We've been having some big trouble here over the last couple of days with email delivery to McAfee customers: messages have begun to bounce with
Jun 9 17:57:30 mailer delivery/smtp: 1BC0F232B9: to=<firstname.lastname@example.org>, relay=b.com.inbound15.mxlogicmx.net[126.96.36.199]:25, conn_use=145, delay=20881, delays=20800/81/0.19/0.12, dsn=4.0.0, status=deferred (host b.com.inbound15.mxlogicmx.net[188.8.131.52] said: 451 Exceeding connection limit: RBLDNSD (a0927755.0.18328025.00-2294.33131513.p01c11m095.mxlogic.net) (Mode: normal) (in reply to RCPT TO command))
and as a result we're holding tens of thousands of valid emails.
To be clear here: nothing has changed on our end in months. We are delivering the same content to the same customers at the same volume. All of these emails are communication between paying customers of our product. These are very well known IPs.
So far in postfix I've reduced our concurrent delivery to 2 connections per recipient domain, and added a 1 second rate delay between deliveries. I've also verified we're using the default backoff of 300 secs minimum to 4000 secs maximum when messages are deferred and retried. Unfortunately it hasn't made a difference.
Apologies for bringing this here, but we've tried multiple avenues and haven't managed to find anyone who can actually help us get this fixed.
Has anyone dealt with this before?
I can confirm that we started experiencing this same issue in the last 24 hours. I wasn't aware that it was narrowed to Mcafee customers. I'm definitely seeing where I can email some domains without issue and certain ones I can't and I'm seeing the 451 error code.

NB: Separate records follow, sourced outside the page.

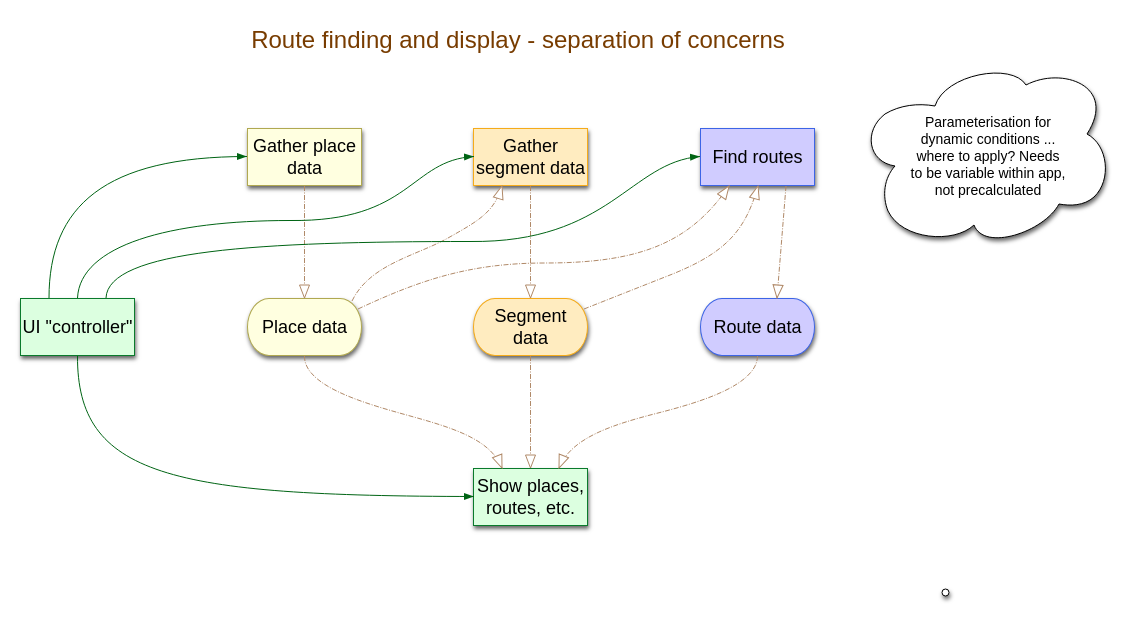
<!DOCTYPE html>
<html lang="en">
<head>
<meta charset="utf-8">
<title>Route finding and display - separation of concerns</title>
<style>
:root {
  --heading: #783c00;
  --control: #006414;
  --flow: #b08968;
  --green-fill: #dcffe0; --green-line: #0a7a2c;
  --yellow-fill: #ffffe0; --yellow-line: #b0a850;
  --orange-fill: #ffecc0; --orange-line: #f5ab1a;
  --blue-fill: #d0ccff; --blue-line: #3c64e6;
}
* { box-sizing: border-box; margin: 0; }
body { width: 1126px; height: 617px; overflow: hidden; background: #fff; }
.diagram {
  position: relative; width: 1126px; height: 617px; overflow: hidden;
  font-family: "Liberation Sans", Arial, sans-serif; color: #000;
}
h1 {
  position: absolute; left: 218px; top: 26px; width: 600px;
  font-size: 24px; line-height: 28px; font-weight: 400;
  text-align: center; white-space: nowrap; color: var(--heading);
}
.links { position: absolute; left: 0; top: 0; }
.control { fill: none; stroke: var(--control); }
.flow { fill: none; stroke: var(--flow); stroke-dasharray: 5 1.5 1 1.5; }
.node {
  position: absolute; width: 115px; height: 58px;
  display: flex; align-items: center; justify-content: center;
  border: 1px solid; text-align: center; white-space: nowrap;
  font-size: 18px; line-height: 22px;
  box-shadow: 1px 3px 4px rgba(0, 0, 0, .6);
}
.node span { color: #000; }
.data { border-radius: 22px / 29px; }
.green { background: var(--green-fill); border-color: var(--green-line); }
.yellow { background: var(--yellow-fill); border-color: var(--yellow-line); }
.orange { background: var(--orange-fill); border-color: var(--orange-line); }
.blue { background: var(--blue-fill); border-color: var(--blue-line); }
.col-1 { left: 20px; }
.col-2 { left: 247px; }
.col-3 { left: 473px; }
.col-4 { left: 700px; }
.row-1 { top: 128px; }
.row-2 { top: 298px; }
.row-3 { top: 468px; }
.thought {
  position: absolute; left: 888px; top: 114px; width: 200px;
  font-size: 14px; line-height: 17px; text-align: center; white-space: nowrap;
}
</style>
</head>
<body>
<main class="diagram">
  <h1>Route finding and display - separation of concerns</h1>

  <div class="node green col-1 row-2"><span>UI "controller"</span></div>
  <div class="node yellow col-2 row-1"><span>Gather place<br>data</span></div>
  <div class="node orange col-3 row-1"><span>Gather<br>segment data</span></div>
  <div class="node blue col-4 row-1"><span>Find routes</span></div>
  <div class="node yellow data col-2 row-2"><span>Place data</span></div>
  <div class="node orange data col-3 row-2"><span>Segment<br>data</span></div>
  <div class="node blue data col-4 row-2"><span>Route data</span></div>
  <div class="node green col-3 row-3"><span>Show places,<br>routes, etc.</span></div>

  <svg class="links" width="1126" height="617" viewBox="0 0 1126 617" aria-hidden="true">
    <defs>
      <marker id="solid-arrow" markerUnits="userSpaceOnUse" markerWidth="10" markerHeight="8" refX="10" refY="4" orient="auto">
        <path d="M0 0.5L10 4L0 7.5Z" fill="#006414"/>
      </marker>
      <marker id="open-arrow" markerUnits="userSpaceOnUse" markerWidth="15" markerHeight="12" refX="14" refY="6" orient="auto">
        <path d="M1 1L14 6L1 11Z" fill="#fff" stroke="#b08968"/>
      </marker>
      <filter id="shadow" x="-20%" y="-20%" width="140%" height="150%">
        <feDropShadow dx="1" dy="3" stdDeviation="2" flood-opacity=".6"/>
      </filter>
    </defs>

    <g class="flow" marker-end="url(#open-arrow)">
      <path marker-end="url(#open-arrow)" d="M304.500 186V298"/>
      <path marker-end="url(#open-arrow)" d="M530.500 186V298"/>
      <path marker-end="url(#open-arrow)" d="M786 186L777 298"/>
      <path marker-end="url(#open-arrow)" d="M352 301C370 264 416 256 448 238C480 220 494 212 502 186"/>
      <path marker-end="url(#open-arrow)" d="M358 309C420 280 470 263 545 263C640 263 690 243 729 186"/>
      <path marker-end="url(#open-arrow)" d="M584 309L665 277C725 254 745 232 758 186"/>
      <path marker-end="url(#open-arrow)" d="M304.500 356C304 385 360 402 403 414C450 427 490 438 502 468"/>
      <path marker-end="url(#open-arrow)" d="M530.500 356V468"/>
      <path marker-end="url(#open-arrow)" d="M757.500 356C757 385 701 402 658 413C611 425 571 438 559 468"/>
    </g>

    <g class="control">
      <path marker-end="url(#solid-arrow)" d="M49 298C49 206 105 156.500 247 156.500"/>
      <path marker-end="url(#solid-arrow)" d="M77.500 298C80 245 170 220.500 290 220.500C412 222 410 160 474 156.500"/>
      <path marker-end="url(#solid-arrow)" d="M106 298C108 250 260 241.500 470 241.500C610 243 630 162 700 156.500"/>
      <path marker-end="url(#solid-arrow)" d="M77.500 356C77 476 170 496 474 496.500"/>
    </g>

    <g fill="#fff" stroke="#000" filter="url(#shadow)">
      <path d="M935 106C945 74 1012 62 1026 85C1062 66 1118 86 1087 134C1108 145 1112 180 1094 197C1084 206 1070 206 1059 204C1044 232 984 252 974 225C954 244 902 240 888 211C882 196 884 178 895 166C868 162 863 131 885 114C900 105 918 103 935 106Z"/>
      <circle cx="945.500" cy="592.500" r="3.500"/>
    </g>
  </svg>

  <p class="thought">Parameterisation for<br>dynamic conditions ...<br>where to apply? Needs<br>to be variable within app,<br>not precalculated</p>
</main>
</body>
</html>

I have also confirmed that all the domains we are getting the error for, contain mxlogic.net in the status code error.
The amount of emails we are sending to each domain varies. Some as few as 2 emails.. others up to ~100.
McAfee added some sort of rate limit protection recently. Maybe its too damn aggressive, but you can disable it.
What a pain this turned out to be. It was four days with no email from our content management system. One of the biggest problems was that this feature got implemented without notice AND that there is no visibility in the administrative console of non-quarantined messages which are blocked, i.e.: unless someone asks you to go hunting for specific missing messages, you won't be notified that they are being blocked.
This will likely be a decent fix for something like a content management system which blasts out emails to everyone in our organization anytime there is a new post or an update:
Add the affected sender IP address or domain to your allow list. Senders on the allow list are not rate limited.
From the support article:
It is important to note that not all senders are held to the same rate limiting threshold. Factors including historical volume and machine learning algorithms are taken into account so that high volume senders, such as a large retailer who sends a daily newsletter to millions of subscribers, will not be rate limited at the same threshold as an individual sender on Gmail.
It's obvious to me that the major failure in this implementation was the the 'spam flood prevention' was enabled prior to any historical volume data being gathered. There was obviously some default starting threshold in play when the feature was turned on which caused legitimate emails to be blocked when the number of messages was relatively high. The correct way to turn this feature up would be to allow it to run for a week or a month in 'learning mode' so that it has a baseline from which to determine what is a normal volume of messages for each sender.
one of my clients is unable to recieve any mail from anyone with an aol address. they are all getting that same connection limit error.
i like the idea of the rate limit protection so id like to leave it in place to see if it does cut back on spam, but we're losing too much incoming mail right now because of it....
We have also experienced the same issue but with only one sender. Diagnostic information states that the mxlogic.net server basically denied the message based on too many connections...? Question is why would I disable that feature? Can it be adjusted to accommodate the environment and it's "abnormal connections"?
For the forum archives:
We never did find anyone at McAfee to talk to about this, it just magically fixed itself around 7pm east on Tuesday. They lifted the limit and we quickly dumped tens of thousands of queued emails to McAfee email security customers, which I'm sure was extra fun for those affected on Wednesday morning.
All in all this was a pretty terrible experience. I'd love to see a write-up from McAfee about what happened.